--- PROVIDED MATERIAL Enclosed Below ---

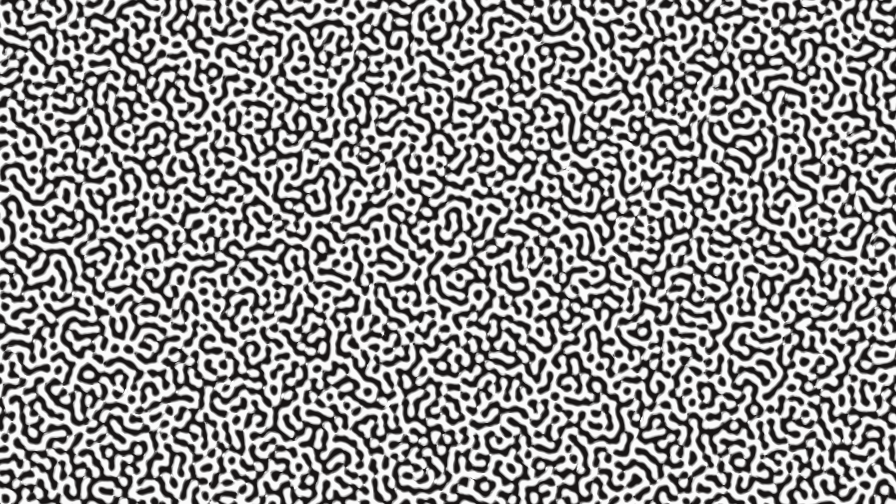
Reproduce this pattern procedurally as a Shadertoy shader.

```glsl
// Labyrinth of short dark worms and dots on white, like a reaction-diffusion skin.
// Random plane waves of similar wavelength are levelled to even strength, then passed
// through a ring-shaped band filter; the local phase gives strokes of even width.

#define PERIODS 42.5       // stroke periods per canvas height
#define WAVES 26           // plane waves in the seed field
#define TAPS 56            // samples of the band filter
#define FILTER_RADIUS 1.2  // filter reach, in periods
#define FILTER_SIGMA 0.62  // filter falloff, in periods
#define WAVE_SPREAD 0.5    // relative spread of the wave numbers
#define SEED_BIAS 0.04     // favours separate dark strokes
#define INK_BIAS 0.09      // higher means less ink
#define SLOPE_FLOOR 0.16   // keeps narrow necks smooth
#define EDGE_SOFTNESS 0.95 // half width of an edge, in output pixels at 288 rows

const float TAU = 6.28319;
const float GOLDEN_ANGLE = 2.39996;
const vec3 INK = vec3(0.09, 0.08, 0.08);
const vec3 PAPER = vec3(0.985);

vec3 waves[WAVES]; // wave vector and phase offset

float hash(float n) {
    return fract(sin(n * 12.9898 + 4.137) * 4375.85);
}

// Spread the wave directions evenly over a half turn, with jitter.
void setupWaves() {
    for (int i = 0; i < WAVES; i++) {
        float n = float(i);
        float angle = 0.5 * TAU * (n + hash(n)) / float(WAVES);
        float number = TAU * (1.0 + WAVE_SPREAD * (hash(n + 37.0) - 0.5));
        waves[i] = vec3(number * vec2(cos(angle), sin(angle)), TAU * hash(n + 71.0));
    }
}

// Seed field, divided by its local amplitude so that all strokes are equally strong.
float levelledSeed(vec2 p) {
    float value = 0.0;
    vec2 slope = vec2(0.0);
    for (int i = 0; i < WAVES; i++) {
        float phase = dot(waves[i].xy, p) + waves[i].z;
        value += cos(phase);
        slope -= sin(phase) * waves[i].xy;
    }
    float gain = sqrt(2.0 / float(WAVES));
    value = value * gain - SEED_BIAS;
    slope *= gain / TAU;
    return value / sqrt(value * value + dot(slope, slope) + 0.02);
}

// Band-filtered field: slope per radian in xy, value in z.
vec3 labyrinth(vec2 p) {
    vec3 total = vec3(0.0);
    float norm = 0.0;
    for (int i = 0; i < TAPS; i++) {
        // Sunflower disc of taps
        float r = FILTER_RADIUS * sqrt((float(i) + 0.5) / float(TAPS));
        float angle = GOLDEN_ANGLE * float(i);
        vec2 dir = vec2(cos(angle), sin(angle));

        // Bessel-like rings under a Gaussian, and their radial derivative
        vec2 x = TAU * r * vec2(0.9239, 0.3827);
        float rings = 0.5 * (cos(x.x) + cos(x.y));
        float ringSlope = 0.5 * dot(sin(x), vec2(0.9239, 0.3827));
        float falloff = exp(-r * r / (FILTER_SIGMA * FILTER_SIGMA));
        float falloffSlope = 2.0 * r / (FILTER_SIGMA * FILTER_SIGMA * TAU);

        float seed = levelledSeed(p + r * dir);
        total += seed * falloff * vec3(dir * (ringSlope + falloffSlope * rings), rings);
        norm += falloff * rings * rings;
    }
    return total / norm;
}

void mainImage(out vec4 fragColor, in vec2 fragCoord) {
    setupWaves();
    vec3 field = labyrinth(fragCoord / iResolution.y * PERIODS);

    // Phase runs from 0 on a stroke's spine to half a turn between strokes.
    float slope = length(vec3(field.xy, SLOPE_FLOOR));
    float phase = atan(slope, field.z - INK_BIAS);
    float edgeDistance = (phase / TAU - 0.25) / PERIODS;

    float softness = EDGE_SOFTNESS / 288.0;
    float paper = smoothstep(-softness, softness, edgeDistance);
    fragColor = vec4(mix(INK, PAPER, paper), 1.0);
}
```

--- End of Enclosed PROVIDED MATERIAL ---

#### WHAT THIS TASK INVOLVES
Each line in the records above that contains the word "hash" must be copied.

#### RESPONSE AREA
float hash(float n) {
        float angle = 0.5 * TAU * (n + hash(n)) / float(WAVES);
        float number = TAU * (1.0 + WAVE_SPREAD * (hash(n + 37.0) - 0.5));
        waves[i] = vec3(number * vec2(cos(angle), sin(angle)), TAU * hash(n + 71.0));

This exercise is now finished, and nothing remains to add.